So what do you do the next time you want a cup of tea? Antioxidant rich teas aren’t going to do much to counterbalance the chemicals, additives and artificial flavorings in today’s modern teas.
First, I recommend looking at this chart below to see how your favorite tea brand stacks up:
And then when brewing and picking out the safest tea remember these tips:
1. Choose an organic & non-GMO certified brand of tea.
2. Check the ingredient list on the back of the tea package to make sure there are no added flavors, GMO ingredients like soy lecithin and corn starch added to the tea leaves.
3. Make sure the brand you buy uses a safe form of packaging material or buy loose leaf tea and use a stainless steel or glass tea strainer. Have the company verify that bags do not contain epichlorophydrin, and avoid plastic tea bags all together.
4. The majority of restaurants use some of the most pesticide ridden tea and brands that have harmful packaging like Celestial Seasonings, Lipton, Bigelow, etc. Don’t fall victim to this. Bring your own tea when eating out or going to restaurants and ask for pot or cup of boiling water (remember to leave a good tip if you do this). I even do this at Starbucks because I like to vote with my dollars and not buy tea brands that are harmful. If you drink iced tea, brew your own at home and carry an insulated water bottle with you.
5. Remember these temps and times for brewing the perfect cup of tea
If you know someone who loves to drink tea, please share this post with them.

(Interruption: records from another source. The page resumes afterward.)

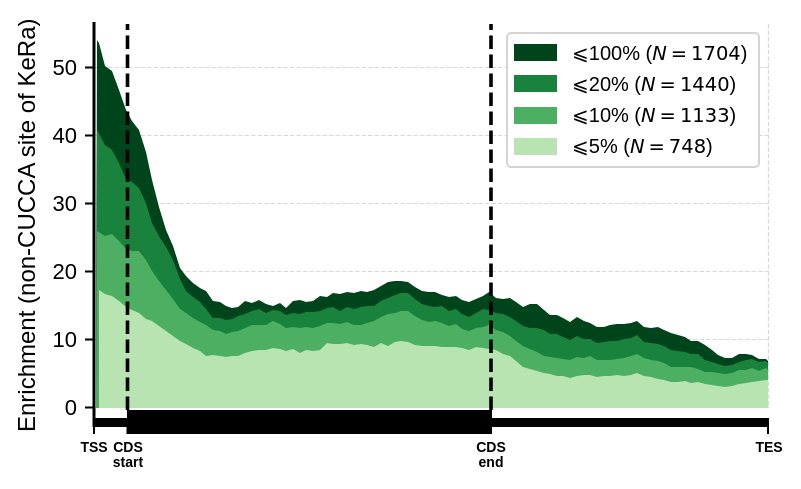
<!DOCTYPE html>
<html lang="en">
<head>
<meta charset="utf-8">
<title>Enrichment along the transcript</title>
<style>
:root {
  --level-100: #00441b;
  --level-20: #19823d;
  --level-10: #4daf62;
  --level-5: #b7e4b1;
  --ink: #000;
  --grid: #d9d9d9;
  --frame: #d4d4d4;
}
* { box-sizing: border-box; margin: 0; padding: 0; }
html, body { width: 801px; height: 489px; overflow: hidden; background: #fff; }
.chart {
  position: relative; width: 801px; height: 489px; overflow: hidden;
  color: var(--ink); font-family: "Liberation Sans", Arial, sans-serif;
}
.plot { position: absolute; inset: 0; display: block; }
.grid { stroke: var(--grid); stroke-width: 1.2; stroke-dasharray: 4.5 2; fill: none; }
.boundary { stroke: var(--ink); stroke-width: 3.6; stroke-dasharray: 13.4 5.6; }
.axis { stroke: var(--ink); stroke-width: 3; }
.tick { stroke: var(--ink); stroke-width: 2; }
.y-title {
  position: absolute; left: 12px; top: 0; width: 30px; height: 450px;
  display: flex; align-items: center; justify-content: center;
  writing-mode: vertical-rl; transform: rotate(180deg);
  font-size: 24px; line-height: 30px; white-space: nowrap;
}
.y-labels {
  position: absolute; left: 40px; top: 34px; width: 37px; height: 408px;
  display: flex; flex-direction: column; list-style: none;
  font-size: 22px; text-align: right;
}
.y-labels li { height: 68px; line-height: 68px; }
.x-label {
  position: absolute; top: 440px; width: 60px; margin-left: -30px;
  font-size: 14px; font-weight: 700; line-height: 15px; text-align: center;
}
.legend {
  position: absolute; left: 506px; top: 32px; width: 254px; height: 136px;
  padding: 3px 6px 4px; border: 2px solid var(--frame); border-radius: 5px;
  background: #fff; display: grid; grid-template-rows: repeat(4, 1fr);
  list-style: none; font-size: 20px; white-space: nowrap;
}
.legend li { display: flex; align-items: center; gap: 15px; }
.swatch { width: 43px; height: 17px; }
.leq, .count { font-family: "DejaVu Sans", sans-serif; }
.count { font-size: 19.5px; }
.count i { margin-right: 4px; }
.count b { font-weight: 400; margin-right: 4px; }
</style>
</head>
<body>
<main class="chart">
  <svg class="plot" width="801" height="489" viewBox="0 0 801 489" role="img" aria-label="Stacked enrichment from TSS to TES">
    <path class="grid" d="M95 67.5H769M95 135.5H769M95 203.5H769M95 271.5H769M95 339.5H769M95 407.5H769M768.5 24V408"/>
    <polygon fill="var(--level-100)" points="96,408 97,40 99,43 105,66 112,71 119,90 126,110 132,121 139,130 146,152 152,180 159,207 166,230 173,246 180,268 186,276 193,283 200,288 206,291 213,301 220,302 226,306 232,308 238,307 245,301 252,303 259,300 266,304 273,306 280,303 286,308 293,301 300,300 306,302 313,301 320,296 327,297 333,293 340,294 347,292 354,293 361,291 367,292 374,290 381,286 388,282 395,281 401,281 408,282 415,287 422,291 429,292 435,292 442,295 449,297 456,296 462,300 469,302 476,299 483,296 489,292 496,298 503,299 510,298 516,302 523,307 530,304 537,304 544,310 550,315 557,315 563,318 570,322 577,317 584,321 590,323 597,327 604,327 610,325 617,324 624,324 631,323 637,321 644,327 651,328 658,327 664,330 671,333 678,335 685,337 691,341 698,341 705,345 712,350 718,355 725,358 732,358 739,354 746,354 752,355 759,359 766,359 768,361 768,408"/>
    <polygon fill="var(--level-20)" points="96,408 97,130 105,145 112,150 119,163 126,179 132,182 139,188 146,203 152,223 159,236 166,247 173,260 180,279 186,291 193,297 200,302 206,309 213,318 220,318 226,320 232,319 238,316 245,314 252,311 259,309 266,313 273,310 280,311 286,315 293,313 300,314 306,312 313,312 320,311 327,308 333,307 340,311 347,307 354,309 361,307 367,306 374,306 381,301 388,298 395,295 401,293 408,293 415,299 422,304 429,306 435,307 442,306 449,311 456,309 462,314 469,317 476,313 483,309 489,310 496,313 503,314 510,317 516,321 523,326 530,328 537,328 544,330 550,334 557,334 563,337 570,340 577,336 584,339 590,339 597,343 604,342 610,341 617,341 624,339 631,338 637,335 644,342 651,343 658,344 664,346 671,350 678,351 685,352 691,354 698,354 705,360 712,362 718,364 725,366 732,365 739,362 746,360 752,359 759,362 766,361 768,363 768,408"/>
    <polygon fill="var(--level-10)" points="96,408 97,231 105,236 112,234 119,241 126,249 132,251 139,251 146,260 152,271 159,281 166,290 173,299 180,309 186,313 193,318 200,322 206,325 213,330 220,331 226,334 232,332 238,331 245,328 252,325 259,325 266,325 273,321 280,324 286,328 293,327 300,328 306,327 313,328 320,326 327,323 333,323 340,324 347,322 354,325 361,325 367,323 374,321 381,317 388,314 395,313 401,311 408,311 415,316 422,320 429,322 435,321 442,323 449,326 456,324 462,329 469,331 476,328 483,327 489,325 496,330 503,332 510,336 516,341 523,346 530,349 537,352 544,356 550,357 557,358 563,359 570,360 577,357 584,358 590,356 597,360 604,360 610,360 617,359 624,358 631,356 637,354 644,358 651,360 658,361 664,363 671,367 678,367 685,367 691,367 698,369 705,372 712,372 718,373 725,374 732,373 739,370 746,370 752,368 759,371 766,368 768,370 768,408"/>
    <polygon fill="var(--level-5)" points="99,408 99,290 105,294 112,296 119,301 126,307 132,310 139,313 146,319 152,321 159,326 166,331 173,336 180,341 186,344 193,348 200,351 206,356 213,355 220,356 226,357 232,356 238,356 245,353 252,351 259,350 266,350 273,348 280,349 286,351 293,349 300,353 306,350 313,351 320,350 327,343 333,344 340,344 347,343 354,345 361,344 367,345 374,347 381,343 388,346 395,342 401,341 408,342 415,345 422,346 429,346 435,346 442,347 449,347 456,347 462,348 469,350 476,347 483,348 489,349 496,350 503,354 510,356 516,361 523,367 530,369 537,371 544,373 550,374 557,376 563,376 570,378 577,376 584,375 590,375 597,377 604,376 610,376 617,375 624,376 631,375 637,373 644,376 651,377 658,379 664,380 671,382 678,382 685,381 691,383 698,382 705,384 712,385 718,386 725,387 732,386 739,384 746,383 752,382 759,381 766,380 768,380 768,408"/>
    <path class="boundary" d="M127.5 410V24M491 410V24"/>
    <path class="axis" d="M94 22V427"/>
    <path class="tick" d="M85 67.5H94M85 135.5H94M85 203.5H94M85 271.5H94M85 339.5H94M85 407.5H94M94 426V434M127.5 426V434M491 426V434M768 426V434"/>
    <rect x="93" y="418" width="676" height="9"/>
    <rect x="127" y="410" width="365" height="24"/>
  </svg>

  <div class="y-title">Enrichment (non-CUCCA site of KeRa)</div>
  <ol class="y-labels">
    <li>50</li><li>40</li><li>30</li><li>20</li><li>10</li><li>0</li>
  </ol>

  <div class="x-label" style="left:94px">TSS</div>
  <div class="x-label" style="left:128px">CDS<br>start</div>
  <div class="x-label" style="left:491px">CDS<br>end</div>
  <div class="x-label" style="left:769px">TES</div>

  <ul class="legend">
    <li><span class="swatch" style="background:var(--level-100)"></span><span><span class="leq">⩽</span>100% (<span class="count"><i>N</i><b>=</b>1704</span>)</span></li>
    <li><span class="swatch" style="background:var(--level-20)"></span><span><span class="leq">⩽</span>20% (<span class="count"><i>N</i><b>=</b>1440</span>)</span></li>
    <li><span class="swatch" style="background:var(--level-10)"></span><span><span class="leq">⩽</span>10% (<span class="count"><i>N</i><b>=</b>1133</span>)</span></li>
    <li><span class="swatch" style="background:var(--level-5)"></span><span><span class="leq">⩽</span>5% (<span class="count"><i>N</i><b>=</b>748</span>)</span></li>
  </ul>
</main>
</body>
</html>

I was just as shocked as you probably are about all of this craziness – knowing what’s in our tea and what we put in our body matters! Let’s change the world together.